Exercise brief. The answer is a single figure: how many lines below contain the word "descent".
Records provided START
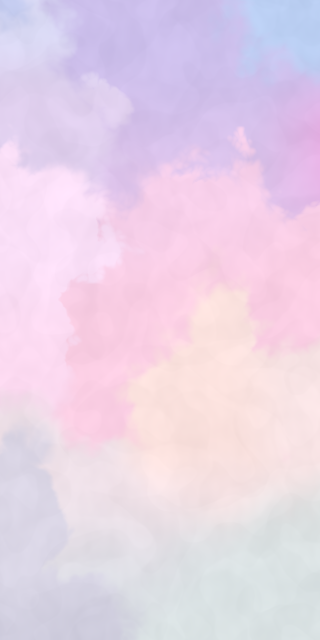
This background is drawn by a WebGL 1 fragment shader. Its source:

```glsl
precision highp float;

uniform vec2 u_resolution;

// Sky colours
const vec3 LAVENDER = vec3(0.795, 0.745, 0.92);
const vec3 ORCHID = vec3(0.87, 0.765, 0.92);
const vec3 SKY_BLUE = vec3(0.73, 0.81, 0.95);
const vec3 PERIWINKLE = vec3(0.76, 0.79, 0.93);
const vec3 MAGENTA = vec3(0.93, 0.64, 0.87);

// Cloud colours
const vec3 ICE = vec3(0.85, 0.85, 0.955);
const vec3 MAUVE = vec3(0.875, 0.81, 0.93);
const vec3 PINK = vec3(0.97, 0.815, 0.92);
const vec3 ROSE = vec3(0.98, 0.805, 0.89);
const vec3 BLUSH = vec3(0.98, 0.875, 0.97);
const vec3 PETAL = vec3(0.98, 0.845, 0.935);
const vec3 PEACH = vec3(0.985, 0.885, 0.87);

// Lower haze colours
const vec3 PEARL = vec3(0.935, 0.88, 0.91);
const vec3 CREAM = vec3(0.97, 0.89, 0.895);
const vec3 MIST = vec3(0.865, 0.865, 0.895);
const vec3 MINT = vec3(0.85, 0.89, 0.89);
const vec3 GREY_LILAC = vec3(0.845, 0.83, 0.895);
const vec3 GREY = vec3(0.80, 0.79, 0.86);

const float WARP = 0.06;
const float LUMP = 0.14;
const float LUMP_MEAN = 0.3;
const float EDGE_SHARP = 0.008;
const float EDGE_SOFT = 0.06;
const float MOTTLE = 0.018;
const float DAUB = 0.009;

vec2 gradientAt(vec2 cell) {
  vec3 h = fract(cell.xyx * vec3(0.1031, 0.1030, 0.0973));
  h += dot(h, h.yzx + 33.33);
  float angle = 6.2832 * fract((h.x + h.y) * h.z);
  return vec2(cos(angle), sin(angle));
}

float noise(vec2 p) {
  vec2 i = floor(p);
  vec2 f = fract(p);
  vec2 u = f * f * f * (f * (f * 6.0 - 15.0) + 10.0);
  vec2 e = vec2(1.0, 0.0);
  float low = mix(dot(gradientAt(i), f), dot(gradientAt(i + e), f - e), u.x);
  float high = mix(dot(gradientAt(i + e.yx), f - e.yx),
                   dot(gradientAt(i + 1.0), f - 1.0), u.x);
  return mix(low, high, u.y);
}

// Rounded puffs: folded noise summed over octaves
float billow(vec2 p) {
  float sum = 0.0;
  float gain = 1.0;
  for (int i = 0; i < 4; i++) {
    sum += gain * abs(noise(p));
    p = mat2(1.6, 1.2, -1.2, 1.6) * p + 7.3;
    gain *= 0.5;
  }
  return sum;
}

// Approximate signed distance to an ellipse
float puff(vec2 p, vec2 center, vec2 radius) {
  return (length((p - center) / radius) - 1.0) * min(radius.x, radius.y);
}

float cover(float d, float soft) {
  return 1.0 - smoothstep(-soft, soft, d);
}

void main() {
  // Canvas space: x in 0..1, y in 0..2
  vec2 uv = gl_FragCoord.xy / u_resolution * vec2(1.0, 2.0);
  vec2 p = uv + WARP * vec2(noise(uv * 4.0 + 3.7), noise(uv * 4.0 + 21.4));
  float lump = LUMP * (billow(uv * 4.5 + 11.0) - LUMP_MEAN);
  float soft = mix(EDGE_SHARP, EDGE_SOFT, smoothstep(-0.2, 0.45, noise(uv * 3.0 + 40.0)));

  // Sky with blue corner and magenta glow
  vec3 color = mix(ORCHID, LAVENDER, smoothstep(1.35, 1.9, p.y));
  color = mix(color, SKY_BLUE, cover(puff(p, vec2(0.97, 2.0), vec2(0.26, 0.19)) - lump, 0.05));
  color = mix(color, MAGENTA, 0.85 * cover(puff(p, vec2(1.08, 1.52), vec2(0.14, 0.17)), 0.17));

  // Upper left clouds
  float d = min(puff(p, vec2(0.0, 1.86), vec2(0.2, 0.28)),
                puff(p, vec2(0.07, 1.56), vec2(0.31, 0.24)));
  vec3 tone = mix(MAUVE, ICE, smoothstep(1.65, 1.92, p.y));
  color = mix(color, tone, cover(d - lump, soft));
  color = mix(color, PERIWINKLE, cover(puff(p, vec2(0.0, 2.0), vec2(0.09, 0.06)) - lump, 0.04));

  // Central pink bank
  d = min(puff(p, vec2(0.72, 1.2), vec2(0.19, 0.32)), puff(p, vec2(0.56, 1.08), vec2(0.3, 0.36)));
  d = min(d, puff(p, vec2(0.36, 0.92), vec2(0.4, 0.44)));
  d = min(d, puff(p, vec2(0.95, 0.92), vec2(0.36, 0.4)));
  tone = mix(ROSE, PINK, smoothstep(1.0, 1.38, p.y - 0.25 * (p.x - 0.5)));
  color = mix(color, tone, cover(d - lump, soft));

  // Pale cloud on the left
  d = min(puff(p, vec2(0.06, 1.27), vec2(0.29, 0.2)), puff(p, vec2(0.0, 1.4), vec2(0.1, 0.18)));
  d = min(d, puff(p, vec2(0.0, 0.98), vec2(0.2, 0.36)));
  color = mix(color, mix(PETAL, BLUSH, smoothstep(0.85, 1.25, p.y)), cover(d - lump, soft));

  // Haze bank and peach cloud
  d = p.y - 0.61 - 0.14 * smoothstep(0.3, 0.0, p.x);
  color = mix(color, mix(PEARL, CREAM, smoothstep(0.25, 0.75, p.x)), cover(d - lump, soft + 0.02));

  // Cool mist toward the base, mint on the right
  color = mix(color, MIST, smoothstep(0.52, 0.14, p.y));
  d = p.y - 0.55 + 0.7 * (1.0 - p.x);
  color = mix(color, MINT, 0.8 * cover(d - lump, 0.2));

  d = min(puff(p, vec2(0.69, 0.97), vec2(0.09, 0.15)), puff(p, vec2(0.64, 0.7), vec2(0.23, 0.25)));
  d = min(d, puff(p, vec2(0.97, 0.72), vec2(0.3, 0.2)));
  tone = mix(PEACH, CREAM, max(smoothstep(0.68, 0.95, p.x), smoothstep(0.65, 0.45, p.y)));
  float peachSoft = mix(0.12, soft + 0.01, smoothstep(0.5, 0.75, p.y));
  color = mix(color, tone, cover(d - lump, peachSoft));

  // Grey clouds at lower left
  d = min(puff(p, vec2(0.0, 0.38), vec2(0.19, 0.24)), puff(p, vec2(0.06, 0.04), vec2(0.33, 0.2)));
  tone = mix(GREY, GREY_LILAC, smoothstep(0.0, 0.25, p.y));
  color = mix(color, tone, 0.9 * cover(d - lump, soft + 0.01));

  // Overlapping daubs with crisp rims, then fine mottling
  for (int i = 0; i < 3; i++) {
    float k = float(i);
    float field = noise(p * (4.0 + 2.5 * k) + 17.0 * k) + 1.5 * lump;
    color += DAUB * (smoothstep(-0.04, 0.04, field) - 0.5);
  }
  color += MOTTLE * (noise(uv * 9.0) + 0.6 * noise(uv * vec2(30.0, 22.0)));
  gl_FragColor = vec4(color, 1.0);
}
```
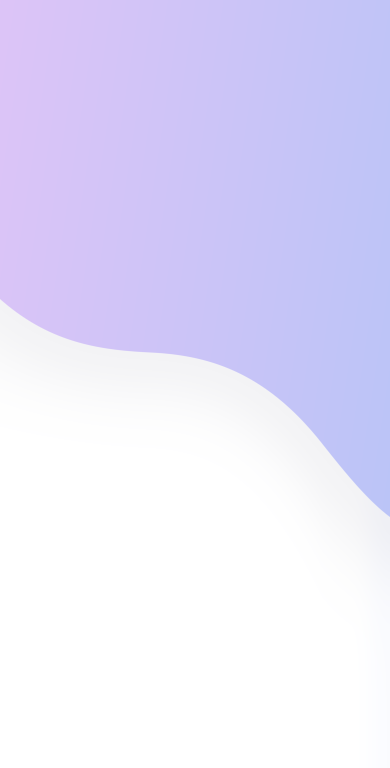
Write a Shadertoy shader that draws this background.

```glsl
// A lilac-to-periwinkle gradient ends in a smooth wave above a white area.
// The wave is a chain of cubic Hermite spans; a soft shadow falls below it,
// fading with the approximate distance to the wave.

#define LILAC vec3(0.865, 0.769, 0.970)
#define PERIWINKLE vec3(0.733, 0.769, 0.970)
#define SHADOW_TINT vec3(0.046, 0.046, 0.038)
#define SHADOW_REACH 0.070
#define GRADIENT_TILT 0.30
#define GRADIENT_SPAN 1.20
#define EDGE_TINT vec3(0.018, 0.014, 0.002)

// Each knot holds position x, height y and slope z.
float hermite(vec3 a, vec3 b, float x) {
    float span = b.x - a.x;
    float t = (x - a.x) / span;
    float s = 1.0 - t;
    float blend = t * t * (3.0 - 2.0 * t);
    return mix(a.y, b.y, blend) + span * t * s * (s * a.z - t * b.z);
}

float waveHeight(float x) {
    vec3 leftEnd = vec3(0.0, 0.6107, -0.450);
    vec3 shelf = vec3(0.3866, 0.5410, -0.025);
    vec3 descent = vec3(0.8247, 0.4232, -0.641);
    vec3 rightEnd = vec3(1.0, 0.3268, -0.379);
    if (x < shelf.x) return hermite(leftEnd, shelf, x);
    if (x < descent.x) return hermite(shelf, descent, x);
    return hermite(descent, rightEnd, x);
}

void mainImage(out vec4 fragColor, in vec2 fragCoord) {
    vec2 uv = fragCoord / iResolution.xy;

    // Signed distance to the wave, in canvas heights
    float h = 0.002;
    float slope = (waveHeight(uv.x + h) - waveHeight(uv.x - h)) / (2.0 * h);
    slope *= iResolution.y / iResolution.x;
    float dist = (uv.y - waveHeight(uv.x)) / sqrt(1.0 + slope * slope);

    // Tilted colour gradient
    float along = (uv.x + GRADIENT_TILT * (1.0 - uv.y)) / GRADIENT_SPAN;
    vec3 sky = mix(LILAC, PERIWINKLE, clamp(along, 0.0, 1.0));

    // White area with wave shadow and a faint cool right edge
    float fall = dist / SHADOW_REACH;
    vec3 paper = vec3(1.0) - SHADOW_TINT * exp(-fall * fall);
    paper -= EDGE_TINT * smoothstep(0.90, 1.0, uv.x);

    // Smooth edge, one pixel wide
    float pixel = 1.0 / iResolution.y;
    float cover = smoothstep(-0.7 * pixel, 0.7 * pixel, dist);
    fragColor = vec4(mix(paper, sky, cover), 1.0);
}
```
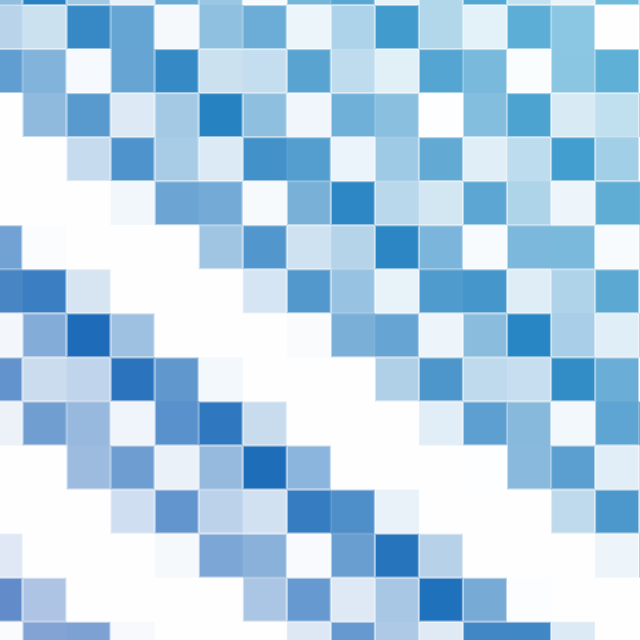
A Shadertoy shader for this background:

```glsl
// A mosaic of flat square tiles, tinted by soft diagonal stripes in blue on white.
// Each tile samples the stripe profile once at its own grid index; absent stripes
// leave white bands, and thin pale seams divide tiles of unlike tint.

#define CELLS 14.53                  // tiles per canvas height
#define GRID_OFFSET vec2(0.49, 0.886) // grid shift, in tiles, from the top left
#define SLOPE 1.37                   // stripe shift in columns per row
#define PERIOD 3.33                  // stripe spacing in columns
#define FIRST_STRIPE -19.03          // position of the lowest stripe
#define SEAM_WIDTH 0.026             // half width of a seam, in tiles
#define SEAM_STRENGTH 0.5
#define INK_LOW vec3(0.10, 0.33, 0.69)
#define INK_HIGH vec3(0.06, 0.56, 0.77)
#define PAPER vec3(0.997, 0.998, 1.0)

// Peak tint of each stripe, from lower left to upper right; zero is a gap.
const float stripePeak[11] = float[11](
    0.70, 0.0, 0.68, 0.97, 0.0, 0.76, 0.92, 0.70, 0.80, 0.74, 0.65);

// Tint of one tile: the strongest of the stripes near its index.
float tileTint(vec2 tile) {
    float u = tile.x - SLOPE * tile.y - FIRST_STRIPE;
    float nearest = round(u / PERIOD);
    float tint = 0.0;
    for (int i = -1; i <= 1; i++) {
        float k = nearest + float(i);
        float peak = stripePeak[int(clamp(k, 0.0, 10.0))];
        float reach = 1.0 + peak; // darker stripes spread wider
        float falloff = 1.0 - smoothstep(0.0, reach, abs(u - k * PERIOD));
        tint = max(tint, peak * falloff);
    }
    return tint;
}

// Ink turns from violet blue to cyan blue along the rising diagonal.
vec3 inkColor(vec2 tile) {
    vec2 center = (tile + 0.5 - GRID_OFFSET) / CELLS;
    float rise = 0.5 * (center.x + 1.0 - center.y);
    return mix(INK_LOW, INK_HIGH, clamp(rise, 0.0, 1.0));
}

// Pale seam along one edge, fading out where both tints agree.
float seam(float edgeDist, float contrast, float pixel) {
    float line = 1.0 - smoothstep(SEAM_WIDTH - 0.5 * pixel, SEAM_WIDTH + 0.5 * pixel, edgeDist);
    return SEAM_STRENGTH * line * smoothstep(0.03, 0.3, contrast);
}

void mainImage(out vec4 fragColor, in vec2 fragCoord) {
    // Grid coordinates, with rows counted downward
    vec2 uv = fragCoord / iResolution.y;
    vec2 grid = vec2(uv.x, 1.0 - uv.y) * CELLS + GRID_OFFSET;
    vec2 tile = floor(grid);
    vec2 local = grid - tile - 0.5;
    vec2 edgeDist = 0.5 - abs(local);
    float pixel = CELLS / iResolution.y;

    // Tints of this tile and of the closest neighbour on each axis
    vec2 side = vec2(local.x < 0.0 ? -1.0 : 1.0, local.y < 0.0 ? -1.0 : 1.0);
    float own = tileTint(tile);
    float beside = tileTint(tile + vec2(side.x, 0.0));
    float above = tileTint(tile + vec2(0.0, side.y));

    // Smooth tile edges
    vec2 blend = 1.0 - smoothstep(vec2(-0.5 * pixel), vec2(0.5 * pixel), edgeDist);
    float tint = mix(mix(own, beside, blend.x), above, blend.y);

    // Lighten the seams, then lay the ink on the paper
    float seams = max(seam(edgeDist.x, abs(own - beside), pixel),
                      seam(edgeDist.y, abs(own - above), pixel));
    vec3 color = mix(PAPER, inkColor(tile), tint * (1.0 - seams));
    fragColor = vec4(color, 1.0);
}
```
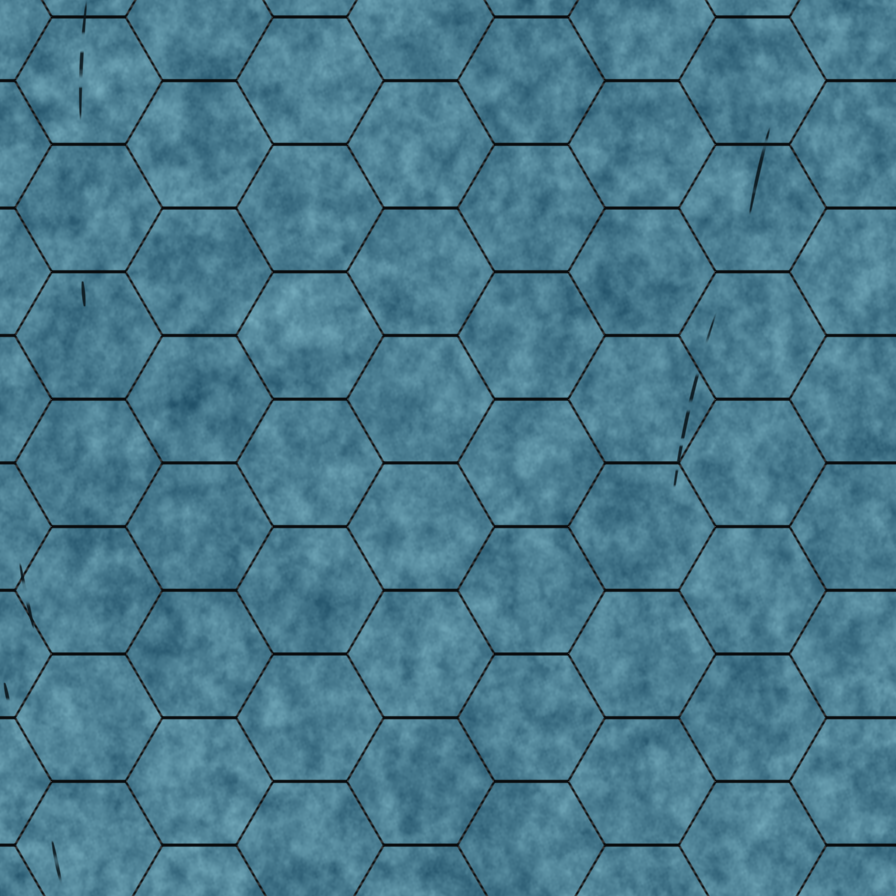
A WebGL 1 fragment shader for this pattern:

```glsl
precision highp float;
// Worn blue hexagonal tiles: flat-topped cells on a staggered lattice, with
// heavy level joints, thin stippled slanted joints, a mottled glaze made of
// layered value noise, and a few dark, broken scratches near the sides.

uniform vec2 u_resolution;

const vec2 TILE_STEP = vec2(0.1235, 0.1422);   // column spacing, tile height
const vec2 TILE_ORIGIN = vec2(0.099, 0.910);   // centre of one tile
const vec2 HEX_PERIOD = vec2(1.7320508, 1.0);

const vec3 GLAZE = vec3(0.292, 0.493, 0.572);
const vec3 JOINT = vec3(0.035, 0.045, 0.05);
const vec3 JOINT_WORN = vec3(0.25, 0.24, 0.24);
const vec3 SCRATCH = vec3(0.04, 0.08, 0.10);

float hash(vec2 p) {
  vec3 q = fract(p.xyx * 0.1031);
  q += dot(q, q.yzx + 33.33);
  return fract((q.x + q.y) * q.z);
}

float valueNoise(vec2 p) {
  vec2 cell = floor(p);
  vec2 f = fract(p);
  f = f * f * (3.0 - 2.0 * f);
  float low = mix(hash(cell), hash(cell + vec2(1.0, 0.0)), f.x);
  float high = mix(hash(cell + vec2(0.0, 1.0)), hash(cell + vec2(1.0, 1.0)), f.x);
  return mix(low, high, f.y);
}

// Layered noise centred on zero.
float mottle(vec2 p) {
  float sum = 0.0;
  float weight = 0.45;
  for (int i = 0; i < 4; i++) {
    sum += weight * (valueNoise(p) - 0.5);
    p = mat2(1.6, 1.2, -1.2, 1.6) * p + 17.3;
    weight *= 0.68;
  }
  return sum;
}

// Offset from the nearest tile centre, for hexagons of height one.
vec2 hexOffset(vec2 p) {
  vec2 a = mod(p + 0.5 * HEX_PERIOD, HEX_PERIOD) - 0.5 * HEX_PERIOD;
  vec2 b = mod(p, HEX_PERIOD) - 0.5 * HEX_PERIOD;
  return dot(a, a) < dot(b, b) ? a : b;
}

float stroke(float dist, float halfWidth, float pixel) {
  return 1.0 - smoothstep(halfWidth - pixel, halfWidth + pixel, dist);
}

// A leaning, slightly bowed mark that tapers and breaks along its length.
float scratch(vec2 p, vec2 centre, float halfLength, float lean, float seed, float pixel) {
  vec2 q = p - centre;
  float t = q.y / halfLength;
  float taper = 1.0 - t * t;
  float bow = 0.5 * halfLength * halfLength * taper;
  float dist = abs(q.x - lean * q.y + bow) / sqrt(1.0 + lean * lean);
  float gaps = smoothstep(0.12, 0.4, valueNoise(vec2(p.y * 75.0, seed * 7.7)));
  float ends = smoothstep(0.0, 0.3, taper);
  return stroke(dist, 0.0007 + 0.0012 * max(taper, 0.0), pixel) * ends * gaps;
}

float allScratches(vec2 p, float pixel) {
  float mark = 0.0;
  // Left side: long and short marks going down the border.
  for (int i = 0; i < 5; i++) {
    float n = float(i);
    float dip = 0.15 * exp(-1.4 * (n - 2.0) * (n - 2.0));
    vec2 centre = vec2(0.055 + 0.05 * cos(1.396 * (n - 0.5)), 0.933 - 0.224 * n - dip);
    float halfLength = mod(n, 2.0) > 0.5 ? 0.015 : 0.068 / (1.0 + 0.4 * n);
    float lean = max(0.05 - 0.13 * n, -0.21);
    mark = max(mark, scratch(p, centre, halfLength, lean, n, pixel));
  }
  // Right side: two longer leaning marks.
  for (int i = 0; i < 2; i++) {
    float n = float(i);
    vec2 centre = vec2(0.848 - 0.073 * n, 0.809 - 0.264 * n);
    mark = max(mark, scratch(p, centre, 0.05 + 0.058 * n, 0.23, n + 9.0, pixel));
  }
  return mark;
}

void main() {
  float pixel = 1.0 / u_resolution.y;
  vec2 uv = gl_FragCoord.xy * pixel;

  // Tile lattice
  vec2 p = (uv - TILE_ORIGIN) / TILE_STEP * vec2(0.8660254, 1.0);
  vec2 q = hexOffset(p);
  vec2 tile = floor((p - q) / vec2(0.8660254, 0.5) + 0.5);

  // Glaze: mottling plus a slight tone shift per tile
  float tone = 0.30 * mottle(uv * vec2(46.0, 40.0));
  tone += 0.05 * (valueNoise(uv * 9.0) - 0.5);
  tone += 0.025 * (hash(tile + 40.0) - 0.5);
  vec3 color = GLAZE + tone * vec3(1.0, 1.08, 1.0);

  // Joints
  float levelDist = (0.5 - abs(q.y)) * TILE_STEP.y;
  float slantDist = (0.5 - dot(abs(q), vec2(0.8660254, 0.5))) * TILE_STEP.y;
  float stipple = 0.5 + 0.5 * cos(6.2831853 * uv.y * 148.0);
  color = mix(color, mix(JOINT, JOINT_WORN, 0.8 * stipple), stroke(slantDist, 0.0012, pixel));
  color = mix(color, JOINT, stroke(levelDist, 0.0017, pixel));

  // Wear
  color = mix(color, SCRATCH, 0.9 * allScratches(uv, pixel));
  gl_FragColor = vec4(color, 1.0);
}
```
Records provided END
Problem solution. 3